_Problem to solve_
Lines in the data below that contain the word "torso" are to be copied.

[Document images with source code]
Start of Block

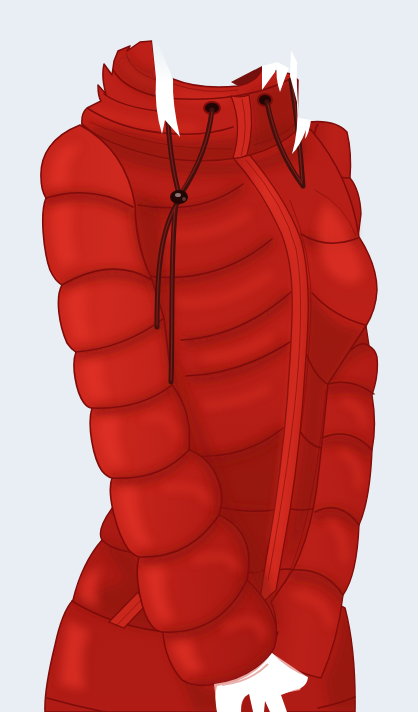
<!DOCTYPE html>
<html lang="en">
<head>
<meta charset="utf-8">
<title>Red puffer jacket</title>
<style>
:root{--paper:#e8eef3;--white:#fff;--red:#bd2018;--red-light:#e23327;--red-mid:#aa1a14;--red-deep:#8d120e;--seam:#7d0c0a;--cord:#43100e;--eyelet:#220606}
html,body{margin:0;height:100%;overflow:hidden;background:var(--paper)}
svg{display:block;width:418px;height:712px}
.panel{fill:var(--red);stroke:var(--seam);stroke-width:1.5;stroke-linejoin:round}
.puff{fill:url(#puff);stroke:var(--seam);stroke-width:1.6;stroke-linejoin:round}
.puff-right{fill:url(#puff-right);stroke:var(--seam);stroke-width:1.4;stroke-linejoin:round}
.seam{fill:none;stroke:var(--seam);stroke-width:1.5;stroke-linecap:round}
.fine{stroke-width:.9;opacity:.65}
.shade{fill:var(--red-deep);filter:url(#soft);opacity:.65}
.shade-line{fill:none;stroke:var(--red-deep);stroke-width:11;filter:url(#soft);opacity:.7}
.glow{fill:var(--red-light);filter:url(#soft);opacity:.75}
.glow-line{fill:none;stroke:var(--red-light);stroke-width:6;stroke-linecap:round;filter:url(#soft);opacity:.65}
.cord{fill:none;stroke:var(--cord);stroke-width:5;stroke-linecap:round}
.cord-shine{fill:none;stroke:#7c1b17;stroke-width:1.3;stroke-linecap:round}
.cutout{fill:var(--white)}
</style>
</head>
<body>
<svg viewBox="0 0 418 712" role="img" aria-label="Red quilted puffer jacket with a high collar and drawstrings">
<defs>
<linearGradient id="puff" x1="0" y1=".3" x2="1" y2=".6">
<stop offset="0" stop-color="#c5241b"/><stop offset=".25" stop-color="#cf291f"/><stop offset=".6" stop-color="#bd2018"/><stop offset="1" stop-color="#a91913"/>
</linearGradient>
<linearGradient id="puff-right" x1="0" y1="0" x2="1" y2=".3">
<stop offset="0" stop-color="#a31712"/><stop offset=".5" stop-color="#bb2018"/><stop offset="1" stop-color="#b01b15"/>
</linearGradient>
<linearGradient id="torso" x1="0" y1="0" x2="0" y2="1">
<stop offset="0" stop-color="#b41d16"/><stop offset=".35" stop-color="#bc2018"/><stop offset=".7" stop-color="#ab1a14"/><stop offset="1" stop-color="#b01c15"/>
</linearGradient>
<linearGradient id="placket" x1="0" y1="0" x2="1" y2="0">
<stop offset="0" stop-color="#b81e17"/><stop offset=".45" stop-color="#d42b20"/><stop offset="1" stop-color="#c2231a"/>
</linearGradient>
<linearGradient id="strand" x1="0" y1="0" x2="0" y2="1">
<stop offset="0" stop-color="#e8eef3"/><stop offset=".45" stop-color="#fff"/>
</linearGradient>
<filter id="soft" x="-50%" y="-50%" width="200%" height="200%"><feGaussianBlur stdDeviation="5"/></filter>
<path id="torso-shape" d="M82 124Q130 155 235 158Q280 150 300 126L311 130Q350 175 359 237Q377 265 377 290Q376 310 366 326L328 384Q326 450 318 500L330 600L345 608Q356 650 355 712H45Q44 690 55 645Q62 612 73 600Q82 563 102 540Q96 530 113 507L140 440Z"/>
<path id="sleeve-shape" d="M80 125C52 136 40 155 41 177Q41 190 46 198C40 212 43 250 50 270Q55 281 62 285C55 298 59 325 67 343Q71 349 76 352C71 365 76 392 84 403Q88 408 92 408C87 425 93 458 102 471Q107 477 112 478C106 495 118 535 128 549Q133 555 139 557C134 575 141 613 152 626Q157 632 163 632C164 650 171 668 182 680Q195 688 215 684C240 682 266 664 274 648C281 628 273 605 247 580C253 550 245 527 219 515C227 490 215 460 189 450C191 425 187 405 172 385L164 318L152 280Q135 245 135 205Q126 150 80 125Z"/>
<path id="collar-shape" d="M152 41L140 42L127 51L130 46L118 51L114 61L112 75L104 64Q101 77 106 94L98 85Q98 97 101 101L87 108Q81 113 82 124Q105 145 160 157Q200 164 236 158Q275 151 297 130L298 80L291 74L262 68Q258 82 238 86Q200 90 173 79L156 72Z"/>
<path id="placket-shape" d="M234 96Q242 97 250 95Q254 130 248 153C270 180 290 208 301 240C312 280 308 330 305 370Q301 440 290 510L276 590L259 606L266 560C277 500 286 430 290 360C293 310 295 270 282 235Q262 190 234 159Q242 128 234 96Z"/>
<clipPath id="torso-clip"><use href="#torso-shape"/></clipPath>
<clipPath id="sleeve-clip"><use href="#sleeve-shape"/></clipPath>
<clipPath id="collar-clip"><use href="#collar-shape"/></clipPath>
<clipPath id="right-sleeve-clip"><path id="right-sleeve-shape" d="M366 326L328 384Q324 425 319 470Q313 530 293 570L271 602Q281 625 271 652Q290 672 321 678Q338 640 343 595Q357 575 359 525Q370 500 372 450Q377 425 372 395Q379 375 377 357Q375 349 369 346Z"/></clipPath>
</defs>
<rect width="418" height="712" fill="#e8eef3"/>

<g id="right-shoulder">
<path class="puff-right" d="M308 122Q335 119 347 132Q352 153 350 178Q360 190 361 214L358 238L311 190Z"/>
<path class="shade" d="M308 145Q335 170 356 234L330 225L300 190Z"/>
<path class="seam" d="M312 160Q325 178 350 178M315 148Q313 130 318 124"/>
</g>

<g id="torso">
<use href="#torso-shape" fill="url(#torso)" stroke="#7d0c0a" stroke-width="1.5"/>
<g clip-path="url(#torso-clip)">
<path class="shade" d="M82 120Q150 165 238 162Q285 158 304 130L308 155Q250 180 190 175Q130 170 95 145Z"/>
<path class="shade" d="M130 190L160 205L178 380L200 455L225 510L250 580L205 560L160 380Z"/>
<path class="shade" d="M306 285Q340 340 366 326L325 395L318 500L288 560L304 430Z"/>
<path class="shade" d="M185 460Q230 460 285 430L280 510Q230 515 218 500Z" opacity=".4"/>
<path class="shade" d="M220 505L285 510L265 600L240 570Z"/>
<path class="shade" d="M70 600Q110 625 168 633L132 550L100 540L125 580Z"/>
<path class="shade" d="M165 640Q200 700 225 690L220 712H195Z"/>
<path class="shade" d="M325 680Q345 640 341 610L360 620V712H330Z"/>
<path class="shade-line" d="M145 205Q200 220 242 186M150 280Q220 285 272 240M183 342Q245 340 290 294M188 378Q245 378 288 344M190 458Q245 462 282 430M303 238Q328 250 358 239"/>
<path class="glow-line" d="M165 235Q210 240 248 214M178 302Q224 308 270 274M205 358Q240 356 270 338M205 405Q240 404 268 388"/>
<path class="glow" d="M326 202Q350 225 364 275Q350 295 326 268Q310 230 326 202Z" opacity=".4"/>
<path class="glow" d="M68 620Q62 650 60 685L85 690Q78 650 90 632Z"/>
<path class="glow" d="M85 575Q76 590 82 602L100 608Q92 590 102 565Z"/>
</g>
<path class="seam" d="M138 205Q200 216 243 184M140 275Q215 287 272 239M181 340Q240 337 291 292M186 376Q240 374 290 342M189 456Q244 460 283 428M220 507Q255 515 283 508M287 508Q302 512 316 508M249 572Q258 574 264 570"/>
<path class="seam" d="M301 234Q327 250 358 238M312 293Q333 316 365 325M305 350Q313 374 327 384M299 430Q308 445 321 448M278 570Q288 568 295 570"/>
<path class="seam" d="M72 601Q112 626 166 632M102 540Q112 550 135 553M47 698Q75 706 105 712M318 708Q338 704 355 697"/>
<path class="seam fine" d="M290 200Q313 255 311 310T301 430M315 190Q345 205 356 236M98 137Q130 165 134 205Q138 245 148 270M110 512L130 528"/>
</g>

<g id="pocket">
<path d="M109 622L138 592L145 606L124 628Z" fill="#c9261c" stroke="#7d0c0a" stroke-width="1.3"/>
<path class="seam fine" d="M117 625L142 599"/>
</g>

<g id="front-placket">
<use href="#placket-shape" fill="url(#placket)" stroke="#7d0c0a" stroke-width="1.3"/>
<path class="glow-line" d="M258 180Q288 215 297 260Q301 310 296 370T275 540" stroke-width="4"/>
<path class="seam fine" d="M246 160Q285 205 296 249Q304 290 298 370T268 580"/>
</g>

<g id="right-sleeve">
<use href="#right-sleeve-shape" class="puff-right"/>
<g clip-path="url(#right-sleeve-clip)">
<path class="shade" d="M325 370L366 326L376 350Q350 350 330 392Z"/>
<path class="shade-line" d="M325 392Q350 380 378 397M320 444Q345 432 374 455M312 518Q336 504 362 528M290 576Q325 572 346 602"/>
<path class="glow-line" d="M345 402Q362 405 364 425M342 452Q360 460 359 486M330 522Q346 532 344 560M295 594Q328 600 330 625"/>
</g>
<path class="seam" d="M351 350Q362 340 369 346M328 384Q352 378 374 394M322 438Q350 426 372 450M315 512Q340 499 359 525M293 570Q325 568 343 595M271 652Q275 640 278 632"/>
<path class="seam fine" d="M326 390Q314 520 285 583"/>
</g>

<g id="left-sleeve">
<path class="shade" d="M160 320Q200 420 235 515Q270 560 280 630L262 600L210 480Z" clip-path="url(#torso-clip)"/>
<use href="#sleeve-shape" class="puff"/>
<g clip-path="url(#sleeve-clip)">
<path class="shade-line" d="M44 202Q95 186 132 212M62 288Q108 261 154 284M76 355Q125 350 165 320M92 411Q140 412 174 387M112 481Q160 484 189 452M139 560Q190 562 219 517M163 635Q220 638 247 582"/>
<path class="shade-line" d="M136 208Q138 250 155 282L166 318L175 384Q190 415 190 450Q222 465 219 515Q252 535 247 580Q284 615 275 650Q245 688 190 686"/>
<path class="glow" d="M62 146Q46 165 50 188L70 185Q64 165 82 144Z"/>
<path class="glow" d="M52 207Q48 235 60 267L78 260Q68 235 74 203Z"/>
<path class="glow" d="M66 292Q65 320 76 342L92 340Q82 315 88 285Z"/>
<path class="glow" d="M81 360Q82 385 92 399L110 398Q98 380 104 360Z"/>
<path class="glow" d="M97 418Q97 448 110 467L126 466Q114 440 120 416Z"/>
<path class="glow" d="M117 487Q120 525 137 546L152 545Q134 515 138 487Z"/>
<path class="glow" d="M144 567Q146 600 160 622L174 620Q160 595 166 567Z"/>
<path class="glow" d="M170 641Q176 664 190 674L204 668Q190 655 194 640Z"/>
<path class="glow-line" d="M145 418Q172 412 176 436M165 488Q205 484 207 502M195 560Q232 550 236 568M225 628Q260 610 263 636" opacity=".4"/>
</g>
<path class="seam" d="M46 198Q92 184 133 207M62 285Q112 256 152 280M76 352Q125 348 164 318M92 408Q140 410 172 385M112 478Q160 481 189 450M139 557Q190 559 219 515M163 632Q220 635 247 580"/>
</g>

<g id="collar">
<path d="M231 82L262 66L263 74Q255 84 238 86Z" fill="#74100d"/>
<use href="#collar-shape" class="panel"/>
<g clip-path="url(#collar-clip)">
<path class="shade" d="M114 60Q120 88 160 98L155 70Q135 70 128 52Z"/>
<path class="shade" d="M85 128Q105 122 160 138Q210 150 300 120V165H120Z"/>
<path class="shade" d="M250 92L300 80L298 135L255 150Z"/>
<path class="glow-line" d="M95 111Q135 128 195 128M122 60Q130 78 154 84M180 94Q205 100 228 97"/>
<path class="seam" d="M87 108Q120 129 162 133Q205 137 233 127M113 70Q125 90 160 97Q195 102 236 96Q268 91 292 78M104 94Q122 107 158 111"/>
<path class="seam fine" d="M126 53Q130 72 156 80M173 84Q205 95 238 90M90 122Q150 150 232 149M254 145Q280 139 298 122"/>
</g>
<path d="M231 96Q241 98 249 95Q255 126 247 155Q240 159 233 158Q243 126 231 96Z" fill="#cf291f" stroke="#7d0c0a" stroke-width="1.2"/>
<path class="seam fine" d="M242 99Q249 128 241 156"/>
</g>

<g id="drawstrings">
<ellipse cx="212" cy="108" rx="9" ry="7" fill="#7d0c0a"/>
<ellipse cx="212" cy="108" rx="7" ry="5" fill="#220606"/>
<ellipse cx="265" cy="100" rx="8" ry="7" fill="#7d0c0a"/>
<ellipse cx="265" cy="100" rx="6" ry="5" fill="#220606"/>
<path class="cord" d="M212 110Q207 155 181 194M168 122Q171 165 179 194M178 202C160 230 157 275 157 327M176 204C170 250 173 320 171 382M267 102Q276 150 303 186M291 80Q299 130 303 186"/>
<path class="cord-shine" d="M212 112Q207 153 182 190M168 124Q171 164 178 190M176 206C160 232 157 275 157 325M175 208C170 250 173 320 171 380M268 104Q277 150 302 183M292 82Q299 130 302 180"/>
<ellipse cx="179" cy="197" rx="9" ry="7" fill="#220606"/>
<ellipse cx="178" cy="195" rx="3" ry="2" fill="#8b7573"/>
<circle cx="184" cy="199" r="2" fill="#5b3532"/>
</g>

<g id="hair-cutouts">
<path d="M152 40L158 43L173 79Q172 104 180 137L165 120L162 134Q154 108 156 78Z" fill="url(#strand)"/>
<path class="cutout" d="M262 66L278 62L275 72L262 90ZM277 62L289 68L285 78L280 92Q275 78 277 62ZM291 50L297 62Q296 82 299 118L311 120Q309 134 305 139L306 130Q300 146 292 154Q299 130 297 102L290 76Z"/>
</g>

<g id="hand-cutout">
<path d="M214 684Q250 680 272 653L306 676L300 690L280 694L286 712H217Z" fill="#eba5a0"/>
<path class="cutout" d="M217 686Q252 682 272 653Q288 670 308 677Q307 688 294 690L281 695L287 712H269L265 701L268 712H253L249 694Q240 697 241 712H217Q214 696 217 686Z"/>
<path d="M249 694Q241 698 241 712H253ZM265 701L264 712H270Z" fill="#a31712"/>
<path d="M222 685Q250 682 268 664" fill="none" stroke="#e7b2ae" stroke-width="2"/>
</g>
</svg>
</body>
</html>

End of Block

_Response to this exercise_
<linearGradient id="torso" x1="0" y1="0" x2="0" y2="1">
<path id="torso-shape" d="M82 124Q130 155 235 158Q280 150 300 126L311 130Q350 175 359 237Q377 265 377 290Q376 310 366 326L328 384Q326 450 318 500L330 600L345 608Q356 650 355 712H45Q44 690 55 645Q62 612 73 600Q82 563 102 540Q96 530 113 507L140 440Z"/>
<clipPath id="torso-clip"><use href="#torso-shape"/></clipPath>
<g id="torso">
<use href="#torso-shape" fill="url(#torso)" stroke="#7d0c0a" stroke-width="1.5"/>
<g clip-path="url(#torso-clip)">
<path class="shade" d="M160 320Q200 420 235 515Q270 560 280 630L262 600L210 480Z" clip-path="url(#torso-clip)"/>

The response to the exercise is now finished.